Before every LeBron fan, Durant fan, or Gloria Steinem fan blindly Mics this article because of its title, or I incur the equally blind wrath of Kobe fans, understand something: Until a couple nights ago, I had been a diehard Kobe fan ever since I was 12, so it’s a personal thing, choosing that title — I want to know what it’s like to publicly trash “The Black Mamba” the way everyone else has since his fateful and unfortunate Colorado encounter in 2003. 

For the last decade, I’ve done nothing but defend Kobe’s name — and after Game 2 of the Lakers-Thunder series, I finally realize how tiresome and useless that effort was.

Kobe Bryant will most likely be carrying an elephant on his back into every room he occupies from now until the day he dies; and though that elephant might naturally shrink over time, it’ll still be there nonetheless. So long as he’s playing the game and continues to exhibit his undeniable flashes of the brilliance on the court, that elephant will weigh heavily. To think people’s perceptions of him (particularly amongst his most unreasonably ardent detractors — and most of his critics seem to fall under this category) aren’t at all shaped by his infamous sexual assault scandal would be incredibly naïve. That’s like saying Magic Johnson would have done all the HIV/AIDS awareness work he’s done in his life even if had not contracted the virus. 

Because of that rape case, people love to hate Kobe — off the court and on the court. His detractors love to see him fail, as he did in the last two minutes of Game 2 two nights ago. They pounce on those opportunities to rub his failures in his face and gloat about their favorite players, like LeBron (totally ringless) or Durant (totally … awesome, I admit).

The sad thing about this is it’s unwarranted. On a personal level, maybe his past transgression and possible rape have weight, but even then, only two people in the world know what truly happened in that hotel room. One would rather have you forget; the other isn’t saying a thing, and she’s probably still quietly rolling around in the dough left over from the settlement. Moreover, none of us knows Kobe Bryant — just as none of us truly knows any of the celebs we love to trash. We talk and talk, and yet our words mean nothing because at the end of the day, we don’t know him. Furthermore, it’s almost been a decade since the incident occurred. 

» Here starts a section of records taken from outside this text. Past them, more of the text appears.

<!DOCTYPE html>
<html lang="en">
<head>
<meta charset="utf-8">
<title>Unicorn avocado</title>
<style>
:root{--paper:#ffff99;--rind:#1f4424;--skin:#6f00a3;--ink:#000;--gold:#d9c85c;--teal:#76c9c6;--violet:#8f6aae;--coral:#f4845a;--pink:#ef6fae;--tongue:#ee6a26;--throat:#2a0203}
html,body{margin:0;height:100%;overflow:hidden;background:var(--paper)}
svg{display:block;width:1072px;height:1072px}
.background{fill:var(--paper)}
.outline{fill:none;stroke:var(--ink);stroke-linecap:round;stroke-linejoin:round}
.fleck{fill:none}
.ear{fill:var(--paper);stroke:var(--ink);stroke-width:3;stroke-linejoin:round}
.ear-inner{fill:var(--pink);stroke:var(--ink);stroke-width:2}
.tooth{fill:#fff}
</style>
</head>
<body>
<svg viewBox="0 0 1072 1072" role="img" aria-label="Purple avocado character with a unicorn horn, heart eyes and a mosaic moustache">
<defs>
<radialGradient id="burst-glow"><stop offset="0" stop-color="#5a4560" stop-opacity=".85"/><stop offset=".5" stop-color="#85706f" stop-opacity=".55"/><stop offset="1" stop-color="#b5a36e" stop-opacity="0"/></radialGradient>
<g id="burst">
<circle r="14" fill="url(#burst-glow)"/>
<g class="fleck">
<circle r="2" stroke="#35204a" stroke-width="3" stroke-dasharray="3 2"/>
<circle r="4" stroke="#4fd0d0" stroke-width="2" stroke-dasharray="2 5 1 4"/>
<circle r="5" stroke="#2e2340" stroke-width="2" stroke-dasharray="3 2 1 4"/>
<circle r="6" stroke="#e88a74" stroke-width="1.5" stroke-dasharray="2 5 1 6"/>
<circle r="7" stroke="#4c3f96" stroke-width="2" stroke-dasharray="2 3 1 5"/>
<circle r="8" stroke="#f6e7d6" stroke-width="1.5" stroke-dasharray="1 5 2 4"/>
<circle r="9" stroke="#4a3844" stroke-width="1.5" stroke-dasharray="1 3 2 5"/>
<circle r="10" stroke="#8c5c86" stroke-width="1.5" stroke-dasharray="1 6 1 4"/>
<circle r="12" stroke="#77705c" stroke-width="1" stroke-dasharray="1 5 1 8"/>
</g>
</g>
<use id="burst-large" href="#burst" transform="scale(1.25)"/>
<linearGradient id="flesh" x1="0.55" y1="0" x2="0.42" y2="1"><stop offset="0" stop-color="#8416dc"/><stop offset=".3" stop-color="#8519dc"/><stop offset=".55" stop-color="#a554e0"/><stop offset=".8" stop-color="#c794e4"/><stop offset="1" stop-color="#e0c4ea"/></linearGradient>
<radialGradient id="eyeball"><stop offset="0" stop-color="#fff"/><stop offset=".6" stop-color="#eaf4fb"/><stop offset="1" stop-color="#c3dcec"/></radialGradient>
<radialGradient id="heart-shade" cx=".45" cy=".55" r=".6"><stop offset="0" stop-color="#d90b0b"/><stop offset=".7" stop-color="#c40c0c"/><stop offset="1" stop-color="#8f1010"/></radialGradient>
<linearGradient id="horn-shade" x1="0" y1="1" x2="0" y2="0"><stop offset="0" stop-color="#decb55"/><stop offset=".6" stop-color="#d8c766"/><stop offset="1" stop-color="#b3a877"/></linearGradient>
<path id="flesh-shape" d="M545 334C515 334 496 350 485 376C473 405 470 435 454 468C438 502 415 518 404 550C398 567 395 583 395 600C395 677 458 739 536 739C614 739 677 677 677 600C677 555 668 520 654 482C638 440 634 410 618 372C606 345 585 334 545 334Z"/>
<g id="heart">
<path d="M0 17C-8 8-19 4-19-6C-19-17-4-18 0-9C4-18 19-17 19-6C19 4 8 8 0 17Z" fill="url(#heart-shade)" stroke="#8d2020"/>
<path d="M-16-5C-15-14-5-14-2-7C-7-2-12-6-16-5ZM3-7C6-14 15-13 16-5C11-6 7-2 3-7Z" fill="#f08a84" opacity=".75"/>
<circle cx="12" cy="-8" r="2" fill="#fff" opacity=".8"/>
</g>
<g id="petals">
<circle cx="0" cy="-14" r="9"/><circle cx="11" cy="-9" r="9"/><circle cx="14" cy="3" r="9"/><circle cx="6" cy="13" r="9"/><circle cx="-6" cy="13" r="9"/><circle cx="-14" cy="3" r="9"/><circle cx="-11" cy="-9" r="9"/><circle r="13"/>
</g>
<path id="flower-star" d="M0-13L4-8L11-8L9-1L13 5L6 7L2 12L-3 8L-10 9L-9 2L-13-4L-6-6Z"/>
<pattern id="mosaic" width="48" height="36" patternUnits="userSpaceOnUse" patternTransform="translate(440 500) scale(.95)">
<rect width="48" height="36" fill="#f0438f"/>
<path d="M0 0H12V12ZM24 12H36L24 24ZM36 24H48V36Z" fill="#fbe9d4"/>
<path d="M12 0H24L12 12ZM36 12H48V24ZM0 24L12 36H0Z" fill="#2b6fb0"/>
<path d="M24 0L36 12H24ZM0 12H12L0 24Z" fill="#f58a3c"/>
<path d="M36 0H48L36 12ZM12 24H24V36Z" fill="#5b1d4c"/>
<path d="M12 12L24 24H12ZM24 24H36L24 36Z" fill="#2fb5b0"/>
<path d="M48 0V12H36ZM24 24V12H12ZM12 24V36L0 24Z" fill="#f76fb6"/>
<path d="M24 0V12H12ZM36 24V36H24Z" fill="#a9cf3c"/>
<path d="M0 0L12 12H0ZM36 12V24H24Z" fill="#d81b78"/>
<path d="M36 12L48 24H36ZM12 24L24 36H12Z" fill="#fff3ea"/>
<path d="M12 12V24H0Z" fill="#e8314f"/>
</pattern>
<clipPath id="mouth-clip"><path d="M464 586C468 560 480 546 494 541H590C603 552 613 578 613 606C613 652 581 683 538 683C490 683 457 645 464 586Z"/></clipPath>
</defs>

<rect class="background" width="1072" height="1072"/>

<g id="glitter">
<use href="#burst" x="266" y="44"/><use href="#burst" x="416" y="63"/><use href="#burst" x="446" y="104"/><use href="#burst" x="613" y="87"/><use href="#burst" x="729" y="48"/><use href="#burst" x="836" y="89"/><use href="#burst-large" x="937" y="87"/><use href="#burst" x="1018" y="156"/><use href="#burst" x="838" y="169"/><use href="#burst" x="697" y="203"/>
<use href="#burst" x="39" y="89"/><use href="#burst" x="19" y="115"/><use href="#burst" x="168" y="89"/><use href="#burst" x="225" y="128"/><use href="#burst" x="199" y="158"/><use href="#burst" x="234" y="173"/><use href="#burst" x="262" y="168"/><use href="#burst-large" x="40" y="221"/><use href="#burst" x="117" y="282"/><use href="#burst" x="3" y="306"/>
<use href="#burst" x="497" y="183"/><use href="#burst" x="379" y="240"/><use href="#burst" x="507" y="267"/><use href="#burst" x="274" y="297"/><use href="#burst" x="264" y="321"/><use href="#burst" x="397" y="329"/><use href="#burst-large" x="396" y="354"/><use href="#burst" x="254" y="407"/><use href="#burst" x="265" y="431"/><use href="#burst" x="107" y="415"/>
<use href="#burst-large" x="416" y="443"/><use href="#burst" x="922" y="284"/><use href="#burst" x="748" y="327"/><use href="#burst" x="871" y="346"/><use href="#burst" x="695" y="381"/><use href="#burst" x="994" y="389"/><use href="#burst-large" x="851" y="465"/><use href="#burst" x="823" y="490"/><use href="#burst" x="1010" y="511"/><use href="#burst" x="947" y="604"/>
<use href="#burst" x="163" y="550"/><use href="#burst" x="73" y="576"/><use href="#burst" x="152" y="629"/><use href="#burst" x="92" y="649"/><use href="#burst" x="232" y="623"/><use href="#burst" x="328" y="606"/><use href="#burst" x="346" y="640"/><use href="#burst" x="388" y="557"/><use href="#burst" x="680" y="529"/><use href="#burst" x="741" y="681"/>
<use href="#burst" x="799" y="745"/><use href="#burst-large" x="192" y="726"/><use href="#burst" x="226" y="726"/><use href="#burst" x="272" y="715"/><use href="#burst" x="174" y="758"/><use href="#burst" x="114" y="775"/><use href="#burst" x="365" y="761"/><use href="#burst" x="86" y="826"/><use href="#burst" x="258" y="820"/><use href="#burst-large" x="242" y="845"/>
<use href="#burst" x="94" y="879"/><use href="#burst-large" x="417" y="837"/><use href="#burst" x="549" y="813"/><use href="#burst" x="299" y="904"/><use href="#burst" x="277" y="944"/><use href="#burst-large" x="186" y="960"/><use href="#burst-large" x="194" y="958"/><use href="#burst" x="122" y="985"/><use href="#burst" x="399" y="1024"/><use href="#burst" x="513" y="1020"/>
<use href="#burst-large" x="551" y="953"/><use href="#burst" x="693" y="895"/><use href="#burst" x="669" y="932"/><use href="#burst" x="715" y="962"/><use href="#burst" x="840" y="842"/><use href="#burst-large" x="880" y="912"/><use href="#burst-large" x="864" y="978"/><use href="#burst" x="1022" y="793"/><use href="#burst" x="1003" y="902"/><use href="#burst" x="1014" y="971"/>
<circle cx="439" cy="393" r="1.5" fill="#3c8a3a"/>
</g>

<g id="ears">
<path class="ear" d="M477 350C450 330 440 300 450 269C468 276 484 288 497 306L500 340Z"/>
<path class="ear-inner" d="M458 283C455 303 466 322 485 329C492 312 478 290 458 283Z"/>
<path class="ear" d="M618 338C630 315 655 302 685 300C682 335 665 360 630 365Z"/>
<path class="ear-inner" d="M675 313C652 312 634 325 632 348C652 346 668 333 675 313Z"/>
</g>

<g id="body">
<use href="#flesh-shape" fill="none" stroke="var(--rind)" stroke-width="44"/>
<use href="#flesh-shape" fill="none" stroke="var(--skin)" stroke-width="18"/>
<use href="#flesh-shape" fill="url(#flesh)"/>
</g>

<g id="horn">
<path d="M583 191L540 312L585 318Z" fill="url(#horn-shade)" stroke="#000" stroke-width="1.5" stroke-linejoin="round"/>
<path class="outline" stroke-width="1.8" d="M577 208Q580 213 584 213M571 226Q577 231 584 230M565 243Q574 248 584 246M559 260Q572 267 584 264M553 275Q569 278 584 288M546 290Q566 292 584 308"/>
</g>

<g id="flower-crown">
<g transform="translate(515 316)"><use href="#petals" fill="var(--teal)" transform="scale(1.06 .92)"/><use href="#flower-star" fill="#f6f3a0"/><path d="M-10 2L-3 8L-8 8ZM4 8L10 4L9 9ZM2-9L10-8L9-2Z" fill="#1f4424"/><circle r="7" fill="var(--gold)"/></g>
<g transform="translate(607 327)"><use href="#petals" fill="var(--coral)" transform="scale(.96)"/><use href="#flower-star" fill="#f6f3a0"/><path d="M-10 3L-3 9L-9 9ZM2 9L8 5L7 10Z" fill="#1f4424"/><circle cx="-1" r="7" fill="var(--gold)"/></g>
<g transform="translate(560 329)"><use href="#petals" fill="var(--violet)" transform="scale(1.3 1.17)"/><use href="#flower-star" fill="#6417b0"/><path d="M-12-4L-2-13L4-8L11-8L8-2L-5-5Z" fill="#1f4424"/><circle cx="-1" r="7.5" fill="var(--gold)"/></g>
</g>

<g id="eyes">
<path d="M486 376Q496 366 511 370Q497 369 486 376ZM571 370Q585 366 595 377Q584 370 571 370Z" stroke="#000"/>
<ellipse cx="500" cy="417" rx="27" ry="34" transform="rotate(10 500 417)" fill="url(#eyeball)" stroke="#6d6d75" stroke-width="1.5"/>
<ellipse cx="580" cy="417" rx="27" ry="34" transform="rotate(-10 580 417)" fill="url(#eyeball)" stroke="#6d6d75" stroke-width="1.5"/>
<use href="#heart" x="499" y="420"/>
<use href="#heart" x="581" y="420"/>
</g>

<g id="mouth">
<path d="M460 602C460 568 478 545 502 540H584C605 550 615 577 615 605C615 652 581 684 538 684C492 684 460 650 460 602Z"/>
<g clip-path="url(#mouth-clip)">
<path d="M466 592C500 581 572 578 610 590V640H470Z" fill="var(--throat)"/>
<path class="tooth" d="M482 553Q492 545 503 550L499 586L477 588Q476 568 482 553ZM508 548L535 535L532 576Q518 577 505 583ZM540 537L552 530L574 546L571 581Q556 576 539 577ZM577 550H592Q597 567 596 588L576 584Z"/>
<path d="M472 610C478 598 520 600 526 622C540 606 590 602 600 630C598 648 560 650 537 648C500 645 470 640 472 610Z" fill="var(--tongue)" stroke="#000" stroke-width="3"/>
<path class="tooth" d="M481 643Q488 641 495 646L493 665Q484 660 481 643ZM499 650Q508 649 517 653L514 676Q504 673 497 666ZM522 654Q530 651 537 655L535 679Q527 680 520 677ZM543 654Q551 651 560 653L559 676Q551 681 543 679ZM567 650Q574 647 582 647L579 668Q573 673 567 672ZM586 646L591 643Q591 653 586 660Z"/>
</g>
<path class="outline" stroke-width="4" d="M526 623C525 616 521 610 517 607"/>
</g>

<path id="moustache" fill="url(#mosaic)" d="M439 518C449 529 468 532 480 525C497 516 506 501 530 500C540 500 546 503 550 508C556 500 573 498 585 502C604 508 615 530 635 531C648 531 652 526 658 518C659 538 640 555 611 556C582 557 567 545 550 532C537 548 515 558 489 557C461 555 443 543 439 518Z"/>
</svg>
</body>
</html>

And while justification for people’s thrashing him on a personal level is questionable, that incident has even less to do with any discussion of him on a professional level. He continues to shatter franchise and league-wide scoring records right and left; he scored 81 points in a regulation game, something damn near impossible in a post-Chamberlain NBA; he’s a five-time NBA champion, a two-time Finals MVP, and though it’s only been awarded to him once, Kobe has always been a perennial contender for the regular season MVP award.

Kobe Bryant is a wonderfully talented, inspiring athlete. And every year he becomes a better teammate, a better role model, and a better leader … But who cares, right? 

Who cares if Tom Cruise is actually a truly great, dedicated, and passionate actor — he’s just an over-happy, 5’6”, couch-jumping, Scientologist crackpot, right? Who cares if Kanye West is probably the most talented and creative music producer and beat-maker of his generation, rivaling the likes of Dr. Dre and Pete Rock — he’s just a “jackass,” moron, pop diva, right? So what if Kobe is arguably the most cunning, most tenacious, most fearless winner in the game of basketball today; because the court of public opinion has all the answers, doesn’t it (the same court that nearly elected Sarah Palin vice president four years ago)? According to this court, Kobe got away with rape, and thus he doesn’t deserve to be considered a great basketball player.

Perhaps our public figures are so misunderstood because we’re too lazy to understand them fully. Perhaps it’s just more entertaining to us, or even vindicating for us, to purposefully misunderstand them and concede to our ignorance. But that’s just us; apparently it’s…just not cool to be empathetic, constructive, or logical anymore. We’re pickers and choosers, no better than homophobic Bible-thumpers.

Generation Y, baby — as in, “Y bother?”